It used to be part of the norm. Couples courted, they got married and immediately got to work on starting a family. Many of us who are parents today grew up in the throes of that era, where moms were just beginning to enter the workforce and become contributing factors to the household income.
Now, with more women focusing on career and making an equal contribution to the household finances, many couples put having children on the low-end of the marital priority list. In fact, according to statistics revealed by the New York Times article, “Do Kids Still Matter to Marriage,” only 41% of couples stated having children was an important part of their marital plan.
Ranking #8 as a priority essential to cultivating and maintaining a healthy marriage, most couples listed things like having a good sex life, sharing household responsibilities and staying faithful to one another higher on their lists than having children.
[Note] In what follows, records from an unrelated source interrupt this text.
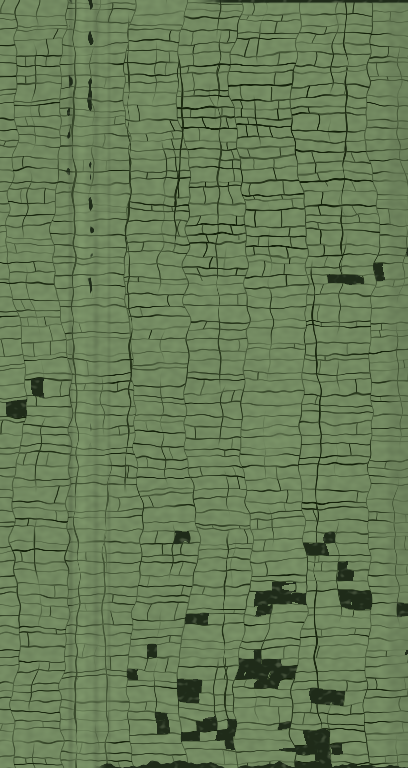
Give the GLSL for this texture, as a Shadertoy shader.

```glsl
// Weathered green paint on a moulded board, crazed into thin flat bricks.
// A jittered net of columns and rows gives the cracks; long splits, mould
// shading and fallen bricks showing the dark ground lie over it.
const vec3 PAINT = vec3(0.455, 0.545, 0.385);
const vec3 CRACK = vec3(0.08, 0.13, 0.04);
const vec3 GROUND = vec3(0.12, 0.17, 0.10);
const vec3 DUST = vec3(0.28, 0.33, 0.24);
const vec2 BRICK = vec2(0.038, 0.0138);

struct Band { float id; float lo; float hi; };

float hash(vec2 p) {
    vec3 q = fract(p.xyx * 0.1031);
    q += dot(q, q.yzx + 33.33);
    return fract((q.x + q.y) * q.z);
}
float corner(vec2 cell, vec2 offset) {
    float angle = 6.2832 * hash(cell + 57.0);
    return dot(vec2(cos(angle), sin(angle)), offset);
}
// Gradient noise
float noise(vec2 p) {
    vec2 i = floor(p), f = p - i, e = vec2(1, 0);
    vec2 u = f * f * (3.0 - 2.0 * f);
    float low = mix(corner(i, f), corner(i + e, f - e), u.x);
    float high = mix(corner(i + e.yx, f - e.yx), corner(i + 1.0, f - 1.0), u.x);
    return 1.4 * mix(low, high, u.y);
}
// Interval of a jittered grid that holds t
Band findBand(float t, float seed) {
    Band band = Band(0.0, 0.0, 0.0);
    for (float k = floor(t) - 1.0; k < floor(t) + 1.5; k++) {
        float edge = k + 0.75 * hash(vec2(k, seed));
        if (edge > t) { band.hi = edge; break; }
        band.id = k;
        band.lo = edge;
    }
    return band;
}
float edgeGap(Band b, float t) { return min(t - b.lo, b.hi - t); }
float nearestEdge(Band b, float t) { return b.id + step(b.hi - t, t - b.lo); }
float stroke(float d, float halfWidth, float blur) {
    return 1.0 - smoothstep(halfWidth - 0.5 * blur, halfWidth + blur, abs(d));
}
float softBox(vec2 p, vec2 centre, vec2 halfSize, float fade) {
    vec2 d = abs(p - centre) - halfSize;
    return 1.0 - smoothstep(-fade, fade, max(d.x, d.y));
}
// Splits along the grain: x, bottom, top, strength
float longSplits(vec2 p, float blur) {
    vec4 splits[8] = vec4[8](
        vec4(0.097, -0.1, 1.1, 0.6), vec4(0.169, 0.37, 0.97, 0.8),
        vec4(0.232, 0.68, 0.93, 0.9), vec4(0.285, 0.5, 0.95, 0.75),
        vec4(0.295, 0.03, 0.3, 0.85), vec4(0.413, 0.02, 0.65, 0.95),
        vec4(0.447, 0.64, 1.1, 0.9), vec4(0.138, -0.1, 0.4, 0.5));
    float ink = 0.0;
    for (int i = 0; i < 8; i++) {
        vec4 s = splits[i];
        float lane = float(i) * 3.0 + 0.5;
        float sway = 0.008 * noise(vec2(p.y * 5.0, lane)) + 0.004 * noise(vec2(p.y * 42.0, lane));
        float reach = softBox(p, vec2(s.x, 0.5 * (s.y + s.z)), vec2(1.0, 0.5 * (s.z - s.y)), 0.015);
        float halfWidth = 0.0006 + 0.0008 * noise(vec2(p.y * 35.0, lane + 1.0));
        ink = max(ink, s.w * reach * stroke(p.x - s.x - sway, halfWidth, blur));
    }
    return ink;
}
// Chance that a brick has fallen; clusters are x, y, radius
float fallChance(vec2 p) {
    vec3 spots[7] = vec3[7](
        vec3(0.345, 0.13, 0.026), vec3(0.285, 0.05, 0.024), vec3(0.4, 0.02, 0.028),
        vec3(0.46, 0.24, 0.022), vec3(0.24, 0.31, 0.016), vec3(0.36, 0.22, 0.022),
        vec3(0.45, 0.635, 0.012));
    float chance = 0.03 * softBox(p, vec2(0.36, 0.14), vec2(0.18, 0.16), 0.04);
    for (int i = 0; i < 7; i++) {
        float d = length((p - spots[i].xy) * vec2(0.8, 1.0)) / spots[i].z;
        chance = max(chance, 0.65 - 0.65 * smoothstep(0.6, 1.3, d));
    }
    return chance;
}
// Ragged chips strung along an upright line
float chips(vec2 p, float x, float low) {
    float level = noise(p * vec2(90, 65)) - 0.1 - abs(p.x - x) * 110.0;
    return smoothstep(0.0, 0.15, level) * smoothstep(low, low + 0.1, p.y);
}
void mainImage(out vec4 fragColor, in vec2 fragCoord) {
    vec2 p = fragCoord / iResolution.y;
    float blur = max(0.45 / iResolution.y, 0.0008), right = iResolution.x / iResolution.y;
    // Columns, then rows shared by pairs of columns
    float sway = 0.022 * noise(p * vec2(4, 5)) + 0.006 * noise(p * vec2(12, 42));
    float tx = (p.x + sway) / BRICK.x;
    Band col = findBand(tx, 3.0);
    float pair = floor(col.id * 0.5);
    float bend = 0.005 * noise(p * vec2(16, 30) + pair * 7.3) + 0.002 * noise(p * vec2(70, 55));
    float ty = (p.y + bend) / BRICK.y;
    Band row = findBand(ty, pair + 11.0);
    vec2 id = vec2(col.id, row.id);
    // Row cracks, column cracks and short splits inside bricks
    float crazed = softBox(p, vec2(0.335, 0.79), vec2(0.11, 0.13), 0.05);
    float mould = softBox(p, vec2(0.118, 0.5), vec2(0.026, 1.0), 0.006);
    float rim = smoothstep(right - 0.03, right - 0.02, p.x);
    float rowGap = edgeGap(row, ty) * BRICK.y, colGap = edgeGap(col, tx) * BRICK.x;
    float rowInk = mix(0.3, 1.0, hash(vec2(nearestEdge(row, ty), pair + 31.0)));
    rowInk *= 0.9 + 0.7 * noise(p * vec2(24, 45) + 9.0);
    float colId = nearestEdge(col, tx), seam = 1.0 - mod(colId, 2.0);
    float colInk = smoothstep(-0.2, 0.4, noise(vec2(colId * 3.7 + 0.5, p.y * 16.0)));
    colInk = max(colInk, 0.5 * seam);
    float cut = mix(col.lo, col.hi, mix(0.3, 0.7, hash(id + 5.0)));
    float hasCut = step(hash(id + 17.0), 0.25 + 0.5 * crazed);
    float cutGap = abs(tx - cut) * BRICK.x;
    float ink = rowInk * stroke(rowGap, 0.0006 + 0.0002 * crazed, blur);
    ink = max(ink, 0.8 * colInk * stroke(colGap, 0.0005, blur));
    ink = max(ink, hasCut * mix(0.3, 0.9, hash(id + 23.0)) * stroke(cutGap, 0.0005, blur));
    ink *= (1.0 - 0.45 * max(mould, rim)) * (1.0 + 0.35 * crazed);
    ink = min(max(ink, longSplits(p, blur)), 1.0);
    // Paint tone and mould profile
    float tone = 1.0 + 0.02 * noise(p * 7.0) + 0.06 * noise(p * vec2(90, 130)) - 0.06 * rim;
    tone += 0.04 * stroke(p.x - 0.106, 0.004, 0.004) - 0.1 * stroke(p.x - 0.092, 0.002, 0.003);
    tone -= 0.08 * (stroke(p.x - 0.125, 0.002, 0.004) + stroke(p.x - 0.142, 0.001, 0.003));
    vec3 color = mix(PAINT * tone, CRACK, ink);
    // Fallen bricks, chips and bare board ends
    float side = step(cut, tx);
    vec2 middle = vec2(mix(cut, mix(col.lo, col.hi, side), 0.5), 0.5 * (row.lo + row.hi)) * BRICK;
    middle.x -= sway;
    float fallen = step(hash(id + 41.0 + 13.0 * side), fallChance(middle));
    float inset = min(min(rowGap, colGap), cutGap);
    float bare = fallen * smoothstep(0.0, blur, inset + 0.0015 + 0.004 * noise(p * 110.0));
    bare = max(bare, max(chips(p, 0.09, 0.7), chips(p, 0.118, 0.4)));
    float foot = 0.004 + 0.006 * noise(vec2(p.x * 45.0, 0.5)) + 0.002 * noise(p * 150.0);
    bare = max(bare, stroke(p.y, foot, blur) * smoothstep(0.12, 0.14, p.x));
    bare = max(bare, smoothstep(0.995, 0.998, p.y) * smoothstep(0.25, 0.3, p.x));
    float dust = smoothstep(0.1, 0.9, noise(p * vec2(120, 160) + 4.0));
    fragColor = vec4(mix(color, mix(GROUND, DUST, dust), bare), 1.0);
}
```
More couples are having fewer children, despite reality television shows portraying families with upwards of eight children. Many couples tend to be more relationship focused, working hard at maintaining the adult factors of their marriage, rather than worrying about adding children to the mix.
In a related New York Times blog, “Priorities: Children or Spouse?” the question was raised on whether devoting more time to one or the other meant someone would be neglected. Children who have to compete with parents for attention suffer insecurity, while spouses who feel the need to compete with children grow distant.
As I am about to marry for the second time in my life, my fiance and I talk from time to time about whether or not we even want children. I have a teenage daughter from my first marriage, but now in my mid-thirties, my biological clock tolls the motherhood bell from time to time, reminding me my chance for another child is nearing an end.
On the one hand, I would love to have a child with my future husband. On the other hand, I think about how taxing young children can be on marital relations. Not only is there the time factor, which heavily interferes with couples getting to spend quality time together outside of parenthood, but stress levels tend to be raised as careers, finances and relationship maintenance require more effort.
How do children factor into your marriage? Are they essential to providing harmonious balance in the family unit, or are you among the many who now see having children as an interference in marital relations?